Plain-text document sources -
__________

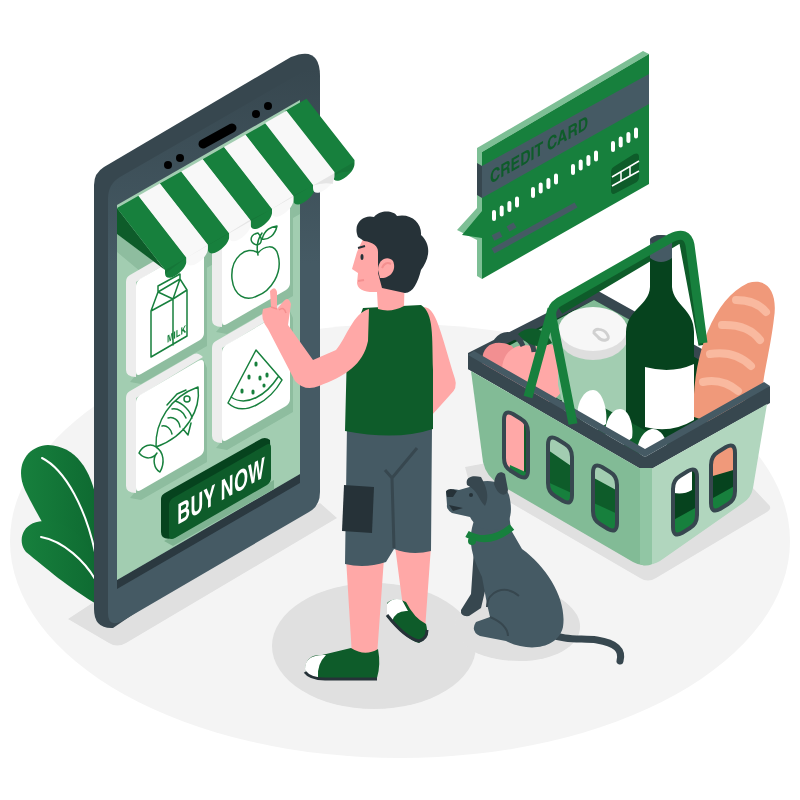
<!DOCTYPE html>
<html lang="en">
<head>
<meta charset="utf-8">
<title>Online grocery shopping</title>
<style>
:root{--floor:#f4f4f4;--shadow:#e0e0e0;--slate:#455a64;--slate-dark:#37474f;--ink:#263238;--green:#17803d;--green-deep:#0e5c2a;--green-dark:#06431e;--mint:#a2cdb1;--mint-mid:#82bb96;--mint-light:#b1d6be;--skin:#ffa8a7;--skin-dark:#f48f8f;--white:#fff;--off:#ededed;--bread:#f0997a}
html,body{margin:0;background:var(--white)}
svg{display:block;width:800px;height:800px}
text{font-family:"TeX Gyre Heros Cn","Roboto",sans-serif;font-weight:700}
.floor{fill:var(--floor)}.shadow{fill:var(--shadow)}.slate{fill:var(--slate)}.slate-dark{fill:var(--slate-dark)}.ink{fill:var(--ink)}
.green{fill:var(--green)}.deep{fill:var(--green-deep)}.dark{fill:var(--green-dark)}.mint{fill:var(--mint)}.mint-mid{fill:var(--mint-mid)}.mint-light{fill:var(--mint-light)}
.skin{fill:var(--skin)}.white{fill:var(--white)}.off{fill:var(--off)}.bread{fill:var(--bread)}
.icon{fill:none;stroke:var(--green);stroke-width:1.5;stroke-linecap:round;stroke-linejoin:round}
.vein,.digits{fill:none;stroke:var(--white);stroke-linecap:round;stroke-width:2}
.digits{stroke-width:4}
.handle{fill:none;stroke:var(--green);stroke-width:9;stroke-linejoin:round}
.handle-back{stroke:var(--green-deep)}
</style>
</head>
<body>
<svg viewBox="0 0 800 800" role="img" aria-label="Man with a dog buying groceries on a giant phone">
<defs>
<linearGradient id="phone-front" x1="0" y1="0" x2="0" y2="1"><stop offset="0" stop-color="#37474f"/><stop offset=".35" stop-color="#455a64"/></linearGradient>
<linearGradient id="leaf-fill"><stop offset="0" stop-color="#17803d"/><stop offset="1" stop-color="#0e6a31"/></linearGradient>
<g id="tile">
<path fill="#8ebd9f" d="M-6 100L5 102L71 64V-30L67 -39V55L0 93z"/>
<path class="off" d="M-10 0Q-10 -5 -6 -7L58 -44Q62 -46 67 -41L0 0V95Q-10 95 -10 88z"/>
<path class="white" d="M0 5Q0 0 4 -3L62 -37Q68 -40 68 -34V51Q68 55 64 58L5 92Q0 95 0 89z"/>
</g>
<path id="stripe" d="M0 0L21.5 -12.2L69.500 49V53C69 64 48 77 48 65V62z"/>
<path id="slot" d="M-12 -25Q-12 -36 -3 -31L5 -26Q12 -22 12 -13V25Q12 36 3 31L-5 26Q-12 22 -12 13z"/>
<g id="digit-group"><path d="M0 0v7M7.700 -4.500v7M15.400 -9v7M23 -13.500v7"/></g>
<clipPath id="slots-left"><use href="#slot" x="516" y="445"/><use href="#slot" x="560" y="470"/><use href="#slot" x="605" y="498"/></clipPath>
<clipPath id="slots-right"><use href="#slot" transform="translate(685 502) scale(-1 1)"/><use href="#slot" transform="translate(723 478) scale(-1 1)"/></clipPath>
<clipPath id="dog-neck"><path d="M465 515h50v40h-50z"/></clipPath>
</defs>

<g id="ground">
<ellipse class="floor" cx="400" cy="541" rx="390" ry="217"/>
<path class="shadow" d="M68 619L94 602L320 503L337 518L126 643Q117 648 109 643z"/>
<ellipse class="shadow" cx="374" cy="646" rx="102" ry="63"/>
<path class="shadow" d="M455 622C480 570 555 580 577 615C590 640 560 661 520 661C495 661 475 655 465 645z"/>
<path class="shadow" d="M465 467L492 462L752 487L768 504Q773 508 767 512L656 578Q648 583 640 578L468 478z"/>
</g>

<g id="plant">
<path fill="url(#leaf-fill)" d="M96 600C65 562 45 530 25 490C14 466 27 446 48 445C76 446 91 470 97 502z"/>
<path fill="url(#leaf-fill)" d="M100 606C67 587 46 568 26 552C17 541 22 522 43 521C70 520 91 542 98 570z"/>
<path class="vein" d="M42 458C66 470 86 510 95 552M41 537C64 541 85 562 95 579"/>
</g>

<g id="phone">
<path class="slate-dark" d="M94 185Q94 173 104 167L291 57Q320 45 320 76L308 495L113 628Q94 629 94 609z"/>
<path fill="url(#phone-front)" d="M108 199Q108 184 120 177L304 71Q320 63 320 82V492Q320 506 309 512L124 620Q108 629 108 613z"/>
<path fill="#2b3940" d="M117 580L300 474V483L117 589z"/>
<path class="mint" d="M117 205L300 100V474L117 580z"/>
<path d="M203 144L232 128" stroke="#000" stroke-width="9" stroke-linecap="round"/>
<g><circle cx="168" cy="165" r="4"/><circle cx="180" cy="158" r="4"/><circle cx="256" cy="114" r="4"/><circle cx="268" cy="106" r="4"/></g>
<path fill="#8ebd9f" d="M117 234L165 270L300 192V214L165 292L117 252z"/>
</g>

<g id="products">
<use href="#tile" x="136" y="282"/><use href="#tile" x="222" y="232"/><use href="#tile" x="136" y="398"/><use href="#tile" x="222" y="348"/>
<g class="icon">
<path d="M151 311L173 299L187 290V336L151 357zM173 299V345M151 311L158 292L180 279L187 290M158 292L173 299L180 279M158 292V286L180 274V279"/>
<path d="M258 253C247 245 230 257 232 279C234 296 246 302 257 296C271 291 283 273 278 255C275 243 264 246 258 253M258 255C256 246 257 240 262 233M257 245C249 243 249 235 258 233C263 238 262 244 257 245M262 239C265 229 271 227 277 226C275 235 269 240 262 239"/>
<path d="M156 447C155 422 170 397 198 387C201 409 187 436 156 447C151 443 143 445 139 453C145 460 153 459 157 453C152 459 154 469 160 472C165 463 164 452 156 447M175 401C183 403 191 412 192 418M167 405L177 394L186 390M183 429L188 435L191 423M162 426C167 425 171 429 172 434M168 418C173 416 179 420 180 427M172 409C178 408 184 412 186 418"/>
<circle cx="187" cy="399" r="3"/>
<path d="M256 350L228 403C244 418 270 401 282 380zM231 397C247 408 267 394 278 377"/>
<path stroke-width="3" d="M256 363v2M249 376v2M260 377v2M242 390v2M253 391v2M267 374v2M264 385v1"/>
</g>
<text class="green" transform="matrix(1 -.57 0 1 167 343)" font-size="10" textLength="19" lengthAdjust="spacingAndGlyphs">MILK</text>
</g>

<g id="buy-button">
<path fill="#7fb392" d="M164 541L173 546L274 489V480z"/>
<path class="dark" d="M161 499Q161 495 165 493L259 440Q265 436 270 440L271 477L174 538Q161 541 161 532z"/>
<path class="deep" d="M169 505Q169 501 173 498L266 445Q271 442 271 448V478Q271 482 267 485L175 538Q169 541 169 535z"/>
<text class="white" transform="matrix(1 -.55 0 1 177 525)" font-size="28" textLength="88" lengthAdjust="spacingAndGlyphs">BUY NOW</text>
</g>

<g id="awning">
<path class="deep" d="M117 208V234L165 270z"/>
<g class="green"><use href="#stripe" x="117" y="208"/><use href="#stripe" x="159.800" y="183.600"/><use href="#stripe" x="202.600" y="159.200"/><use href="#stripe" x="245.400" y="134.800"/><use href="#stripe" x="285" y="111"/></g>
<g fill="#f8f8f8"><use href="#stripe" x="138.400" y="195.800"/><use href="#stripe" x="181.200" y="171.400"/><use href="#stripe" x="224" y="147"/><use href="#stripe" x="265" y="123"/></g>
<path d="M165 270L354 162V166Q352 172 344 172Q333 173 333 184Q323 182 312 186L291 197L270 210L248 221L227 234L206 246L186 258L165 274z" fill="#000" opacity=".08"/>
</g>

<g id="credit-card">
<path fill="#7dbf95" d="M477 148L643 51L649 54L482 152V279L477 276V240L457 230L477 208z"/>
<path class="green" d="M482 152L649 54V184L482 279V238L462 235L482 211z"/>
<path class="slate" d="M482 166L649 74V104L482 198z"/>
<path class="slate-dark" d="M477 163L482 166V198L477 195z"/>
<text class="deep" transform="matrix(1 -.57 0 1 490 184)" font-size="18" textLength="98" lengthAdjust="spacingAndGlyphs">CREDIT CARD</text>
<g class="digits"><use href="#digit-group" x="494" y="212"/><use href="#digit-group" x="533" y="189"/><use href="#digit-group" x="573" y="166"/><use href="#digit-group" x="613" y="143"/></g>
<path d="M493 238L501 234M508 229L515 225M493 251L576 205" stroke="#455a64" stroke-width="6"/>
<path class="deep" d="M611 172Q611 168 615 166L634 154Q639 152 639 157V177Q639 181 635 183L616 193Q611 196 611 190z"/>
<path d="M612 177L639 161M612 186L639 171M621 172V181M630 167V176" fill="none" stroke="#fff" stroke-width="1.5"/>
</g>

<g id="basket">
<path class="slate-dark" d="M468 353L590 291Q595 289 600 292L770 387V403L646 471L468 369z"/>
<path class="dark" d="M480 357L594 300L756 392L645 454z"/>
<path class="mint-mid" d="M488 357L594 300L650 331V400L560 400z"/>
<path class="handle handle-back" d="M703 345L683 238M560 310L684 236"/>
<g id="apples">
<path fill="#f28f91" d="M482 362C482 343 497 339 512 346L535 380L528 392L484 368z"/>
<path class="skin" d="M502 371C502 350 518 341 535 347C555 336 570 355 567 375C564 400 545 408 529 401C514 396 502 386 502 371"/>
<path d="M534 352C533 340 523 334 511 338M496 341C506 329 519 336 523 346" fill="none" stroke="#37474f" stroke-width="5"/>
<path class="deep" d="M518 334C530 324 545 328 552 343C540 349 529 347 518 334"/>
</g>
<g id="can">
<path class="mint" d="M558 332H628V414H565L558 385z"/>
<ellipse fill="#dedede" cx="593" cy="334" rx="36" ry="26"/><ellipse fill="#f7f7f7" cx="593" cy="329" rx="34" ry="22"/>
<path d="M594 333C593 328 603 328 607 334C612 341 602 342 598 337z" fill="none" stroke="#d0d0d0" stroke-width="3"/>
</g>
<g id="bread">
<path class="bread" d="M694 417C691 362 711 300 748 283C767 277 778 292 774 318C771 345 764 372 763 386L715 424z"/>
<path d="M736 300Q756 300 766 312M722 325Q748 324 760 340M710 354Q735 350 751 366M703 382Q722 378 738 391" fill="none" stroke="#f9b99f" stroke-width="8" stroke-linecap="round"/>
</g>
<g id="bottle">
<path class="dark" d="M650 240H672V287C674 306 694 309 694 332V424Q674 439 645 432L626 414V332C627 309 649 306 650 287z"/>
<path class="white" d="M645 367Q672 374 694 364V420Q671 434 645 427z"/>
<path class="slate" d="M650 239Q661 231 672 239V258Q661 266 650 258z"/><ellipse class="slate-dark" cx="661" cy="240" rx="11" ry="5"/>
</g>
<g id="eggs">
<path class="deep" d="M570 416L590 400L670 444L645 461z"/>
<g class="white"><path d="M577 417C577 402 584 390 593 390C602 390 608 409 606 424L596 431z"/><path d="M605 434C605 420 612 409 620 409C629 409 634 425 632 438L622 446z"/><path d="M637 451C638 439 645 429 653 429C662 429 668 442 667 449L646 460z"/></g>
</g>
<path class="slate-dark" d="M468 355L645 457L770 386V402L646 472L468 369z"/>
<path class="slate" d="M468 355L474 351L645 449L764 382L770 386L645 457z"/>
<path class="mint-mid" d="M471 371L646 472V565Q640 566 633 562L499 484Q486 476 483 462z"/>
<path class="mint-light" d="M646 472L767 404L753 488Q751 498 743 503L660 561Q653 565 646 565z"/>
<path fill="#91c6a4" d="M640 468L652 468V564Q646 567 640 564z"/>
<g clip-path="url(#slots-left)">
<path class="deep" d="M500 400H630V545H500z"/><path class="skin" d="M500 410H524V480H500z"/><path class="green" d="M510 465L620 515V545H500z"/><path class="mint" d="M548 430H574V468L548 450zM596 450H620V492L594 478z"/>
</g>
<g clip-path="url(#slots-right)">
<path class="dark" d="M665 430H740V550H665z"/><path class="white" d="M665 460H692V490Q680 497 665 490z"/><path class="bread" d="M706 430H740V468L706 478z"/><path class="green" d="M670 522L740 483V525L670 550z"/>
</g>
<g fill="none" stroke="#37474f" stroke-width="4"><use href="#slot" x="516" y="445"/><use href="#slot" x="560" y="470"/><use href="#slot" x="605" y="498"/><use href="#slot" transform="translate(685 502) scale(-1 1)"/><use href="#slot" transform="translate(723 478) scale(-1 1)"/></g>
<path class="handle" d="M528 397L552 309M573 424L552 317Q550 308 559 302L671 238Q687 230 690 245L703 343"/>
</g>

<g id="dog">
<path d="M548 633C565 641 580 638 597 640C616 643 623 650 620 661" fill="none" stroke="#37474f" stroke-width="7" stroke-linecap="round"/>
<path class="slate-dark" d="M474 549L471 594L461 610Q460 617 469 616L481 608L490 570z"/>
<path class="slate" d="M473 524C467 544 474 560 482 577L487 604L490 617L476 622Q470 631 480 636L506 641C530 653 558 648 563 627C567 600 548 568 522 549L511 530L507 497L484 490z"/>
<path d="M487 607C487 591 505 584 519 596M490 617C500 621 508 628 508 636" fill="none" stroke="#37474f" stroke-width="2"/>
<path class="slate" d="M446 492Q450 488 459 490L473 486C482 478 503 479 509 495C513 511 511 522 502 528C488 534 475 527 470 517L452 513Q446 509 447 505z"/>
<path class="ink" d="M446 491Q450 487 457 491L453 497H447zM449 505L463 508L453 511z"/>
<path class="slate-dark" d="M467 485C465 477 472 475 481 477C486 486 490 496 485 506C479 501 478 490 467 485M494 484C495 473 500 470 505 474L508 490C507 497 498 497 494 484"/>
<circle class="ink" cx="471" cy="495" r="2"/>
<path d="M467 534Q489 546 512 527" fill="none" stroke="#17803d" stroke-width="7"/><circle class="green" cx="472" cy="541" r="4"/>
</g>

<g id="shopper">
<path class="skin" d="M346 558H384L377 656H352zM395 546H431L425 630H406z"/>
<g id="shoes">
<path class="deep" d="M387 603Q395 596 406 602Q414 618 426 624Q430 638 419 643Q407 640 387 617z"/><path class="white" d="M387 604Q393 597 402 600L408 611Q396 610 392 621L387 615z"/><path d="M387 615Q405 638 419 641Q427 639 427 630" fill="none" stroke="#263238" stroke-width="3"/>
<path class="deep" d="M305 668Q307 654 322 655L351 648Q365 657 378 649Q381 665 377 678H316Q305 677 305 668"/><path class="white" d="M305 669Q305 654 326 655Q317 664 318 677Q305 678 305 669"/><path d="M305 672Q310 679 325 679H377" fill="none" stroke="#263238" stroke-width="3"/>
</g>
<path class="slate" d="M347 425H432L431 551Q412 556 394 549L386 562Q365 569 345 564z"/>
<path d="M394 548L392 478L417 448M392 478L385 470" fill="none" stroke="#37474f" stroke-width="3"/>
<path class="ink" d="M344 485L374 487L372 533L342 531z"/>
<path class="skin" d="M424 307C436 308 440 330 455 379Q458 388 450 395L432 415L426 399L433 382z"/>
<path class="deep" d="M363 308L421 305C434 313 432 337 433 370V429Q397 441 345 431L347 350z"/>
<path class="skin" d="M369 309C353 313 347 337 336 350L313 360L288 325L291 304Q288 295 283 302L277 309V292Q275 285 270 291L271 307L263 309Q260 319 268 329L295 381Q305 392 319 386C345 376 363 365 368 341z"/>
<path d="M279 310Q284 306 286 313M271 307L277 309" fill="none" stroke="#f48f8f" stroke-width="1.500"/>
<path class="skin" d="M363 239L357 252L352 269L358 273L357 283Q358 293 377 292L378 309Q391 313 404 306L405 270L393 230z"/>
<path class="ink" d="M358 237C352 222 365 214 374 217C381 209 394 211 397 216C411 213 422 223 421 235C433 246 428 261 421 270C418 282 413 293 405 293L382 288L378 273V252Q378 243 364 241z"/>
<path class="skin" d="M378 270C378 259 388 255 393 261C397 270 390 279 380 278z"/>
<path d="M382 268Q385 261 391 264" fill="none" stroke="#f48f8f" stroke-width="2"/>
<path d="M358 248L365 246" stroke="#263238" stroke-width="2"/><ellipse class="ink" cx="362" cy="257" rx="1.500" ry="3"/>
<path d="M358 281L364 280" stroke="#f48f8f" stroke-width="2"/>
</g>
</svg>
</body>
</html>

__________

Problem description - Line count for the string "left": work it out from the records above and reply with the number alone.

Solution for this exercise - 2